A very special thank you, in advance, to Michael Cohen, Judy Engel and Kathleen McFadden for their wisdom in providing a catered Kosher for Passover meal through Zayde’s Market, in Canton, for those who will join us on our second night Passover Seder. An even greater todah rabbah to Michael Cohen for shlepping to Zayde’s in Canton, MA, to transport the meals to Temple Emanu-El for congregants to pick up.

Thank you, also, to Merrill and Melanie (our new co-office manager) and to the volunteers in our office for all of their efforts, and to Dona Casey for her extra efforts in helping us to prepare for Passover.

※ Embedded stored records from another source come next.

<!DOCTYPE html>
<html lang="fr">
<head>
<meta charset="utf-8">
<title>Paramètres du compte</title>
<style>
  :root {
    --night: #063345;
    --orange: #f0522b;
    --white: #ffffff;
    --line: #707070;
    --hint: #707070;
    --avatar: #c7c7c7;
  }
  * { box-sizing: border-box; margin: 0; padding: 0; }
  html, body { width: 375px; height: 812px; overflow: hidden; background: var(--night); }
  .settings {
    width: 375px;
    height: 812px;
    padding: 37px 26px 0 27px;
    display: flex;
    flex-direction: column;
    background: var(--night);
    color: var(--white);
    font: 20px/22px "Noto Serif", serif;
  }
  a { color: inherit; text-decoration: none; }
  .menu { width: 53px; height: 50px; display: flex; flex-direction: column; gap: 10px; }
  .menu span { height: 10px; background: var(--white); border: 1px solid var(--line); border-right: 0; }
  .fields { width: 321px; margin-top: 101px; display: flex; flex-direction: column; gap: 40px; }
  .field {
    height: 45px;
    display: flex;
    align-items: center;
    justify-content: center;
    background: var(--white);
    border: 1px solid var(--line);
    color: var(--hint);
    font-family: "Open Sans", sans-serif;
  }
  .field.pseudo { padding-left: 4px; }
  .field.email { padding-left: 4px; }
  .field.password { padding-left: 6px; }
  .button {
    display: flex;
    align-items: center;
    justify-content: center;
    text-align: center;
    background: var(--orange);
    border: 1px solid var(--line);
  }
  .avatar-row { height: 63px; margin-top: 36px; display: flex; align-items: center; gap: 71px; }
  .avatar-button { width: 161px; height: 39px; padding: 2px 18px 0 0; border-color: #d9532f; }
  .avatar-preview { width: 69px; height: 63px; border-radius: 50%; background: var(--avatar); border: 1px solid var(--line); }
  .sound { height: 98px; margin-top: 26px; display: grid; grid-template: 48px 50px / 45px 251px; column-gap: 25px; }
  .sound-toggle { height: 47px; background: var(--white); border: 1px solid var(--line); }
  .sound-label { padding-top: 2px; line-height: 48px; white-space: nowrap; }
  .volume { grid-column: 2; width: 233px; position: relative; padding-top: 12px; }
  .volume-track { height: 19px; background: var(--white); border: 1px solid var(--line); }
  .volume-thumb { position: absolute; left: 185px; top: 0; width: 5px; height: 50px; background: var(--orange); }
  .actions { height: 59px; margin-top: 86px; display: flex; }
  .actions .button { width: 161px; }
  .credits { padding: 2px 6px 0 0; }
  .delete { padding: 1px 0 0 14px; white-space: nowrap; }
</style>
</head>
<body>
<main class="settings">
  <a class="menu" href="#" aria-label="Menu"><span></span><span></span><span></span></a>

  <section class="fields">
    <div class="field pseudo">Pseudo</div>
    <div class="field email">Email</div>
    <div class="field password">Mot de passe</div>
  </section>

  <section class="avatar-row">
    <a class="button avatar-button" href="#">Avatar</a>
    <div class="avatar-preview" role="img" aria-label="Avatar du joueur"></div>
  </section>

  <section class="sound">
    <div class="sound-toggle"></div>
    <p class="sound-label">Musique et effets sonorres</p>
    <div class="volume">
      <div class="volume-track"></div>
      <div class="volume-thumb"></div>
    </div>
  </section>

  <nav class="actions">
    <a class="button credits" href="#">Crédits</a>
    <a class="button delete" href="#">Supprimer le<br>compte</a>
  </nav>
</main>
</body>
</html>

To Diane Maran who is busily preparing the Torah reading for our Passover morning services, a yashar kocheych.

Finally, as many of us will be busy during the up-and-coming week preparing for Pesach, a reminder that:

1.  We will be holding a “Fast for the First-Born” study session on Friday, April 15th at 8:00 a.m. as part of our morning service.

2. We have made arrangements for the sale of Chametz and request that you make your online or mailed in paper request for that sale by Thursday, April 14th at noon.

3. On Saturday, April 23rd, the last day of Passover, our services will include Yizkor.

Shabbat Shalom and Happy Passover preparations,

Rabbi K

Sat, June 25 2022 26 Sivan 5782